Batu Caves serves as the focus of the Hindu community's yearly Thaipusam (Tamil: தைபூசம்) festival. It has become a pilgrimage site for not only Malaysian Hindus, but Hindus worldwide from countries such as India, Australia and Singapore.
A procession begins in the wee hours of the morning on Thaipusam from the Sri
Mahamariamman Temple, Kuala Lumpur leading up to Batu Caves as a religious
undertaking to Lord Muruga lasting eight hours. Devotees carry containers
containing milk as offering to Lord Muruga either by hand or in huge decorated
carriers on their shoulders called 'kavadi'.
The kavadi may be simple wooden arched semi-circular supports holding a carrier foisted with brass or clay pots of milk or huge, heavy ones which may rise up to two metres, built of bowed metal frames which hold long skewers, the sharpened end of which pierce the skin of the bearers torso. The kavadi is decorated with flowers and peacock feathers imported from India.

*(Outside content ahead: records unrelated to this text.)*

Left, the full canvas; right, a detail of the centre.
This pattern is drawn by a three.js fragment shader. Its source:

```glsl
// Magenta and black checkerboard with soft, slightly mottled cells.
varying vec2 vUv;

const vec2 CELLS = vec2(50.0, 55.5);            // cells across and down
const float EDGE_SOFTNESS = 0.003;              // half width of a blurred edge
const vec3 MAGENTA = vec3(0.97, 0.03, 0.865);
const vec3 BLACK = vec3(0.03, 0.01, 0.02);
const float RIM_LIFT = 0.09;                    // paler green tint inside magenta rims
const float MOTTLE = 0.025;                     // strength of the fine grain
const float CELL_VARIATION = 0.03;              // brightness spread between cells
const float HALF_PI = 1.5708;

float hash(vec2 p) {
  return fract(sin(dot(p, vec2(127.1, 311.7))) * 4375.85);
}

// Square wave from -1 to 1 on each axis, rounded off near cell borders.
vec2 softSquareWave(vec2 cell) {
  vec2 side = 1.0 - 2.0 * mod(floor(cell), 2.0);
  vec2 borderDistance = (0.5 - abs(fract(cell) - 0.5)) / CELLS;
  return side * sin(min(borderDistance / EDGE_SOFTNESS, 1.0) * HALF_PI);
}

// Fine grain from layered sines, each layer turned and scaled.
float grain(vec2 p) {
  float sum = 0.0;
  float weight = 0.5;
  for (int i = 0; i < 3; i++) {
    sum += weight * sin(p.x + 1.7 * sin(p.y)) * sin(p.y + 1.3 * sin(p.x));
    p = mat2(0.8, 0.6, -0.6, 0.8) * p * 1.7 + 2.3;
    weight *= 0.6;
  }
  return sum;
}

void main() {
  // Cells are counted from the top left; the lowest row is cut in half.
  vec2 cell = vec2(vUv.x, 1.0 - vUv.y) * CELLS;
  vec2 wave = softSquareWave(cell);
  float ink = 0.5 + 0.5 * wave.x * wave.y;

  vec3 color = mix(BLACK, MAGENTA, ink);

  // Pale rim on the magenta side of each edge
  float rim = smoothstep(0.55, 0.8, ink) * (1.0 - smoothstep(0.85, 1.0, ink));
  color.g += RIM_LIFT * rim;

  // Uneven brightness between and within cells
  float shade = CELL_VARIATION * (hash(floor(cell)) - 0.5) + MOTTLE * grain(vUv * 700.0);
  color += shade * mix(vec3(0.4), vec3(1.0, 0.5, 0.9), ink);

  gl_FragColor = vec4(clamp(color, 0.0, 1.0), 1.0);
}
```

Some kavadi may weigh as much as a hundred kilograms.
After a bath in the nearby Sungei Batu (Rocky River), the devotees wend their way to the Temple Cave and with remarkable endurance they climb the flights of stairs to the temple in the cave. Devotees use the wider centre staircase while worshippers and onlookers throng up and down those balustrades off on either side.
When the kavadi bearer arrives at the foot of the 272 step stairway leading up to the Temple Cave, the devotee has to make the arduous climb against gravity- against the press of the bustling masses.
Priests attend to the kavadi bearers. Consecrated ash is sprinkled over the hooks and skewers piercing the devotees flesh before they are removed. No blood is shed during the piercing and removal.
In 2007, the festival attracted more than 1.5 million pilgrims, making it one of the largest gatherings in history.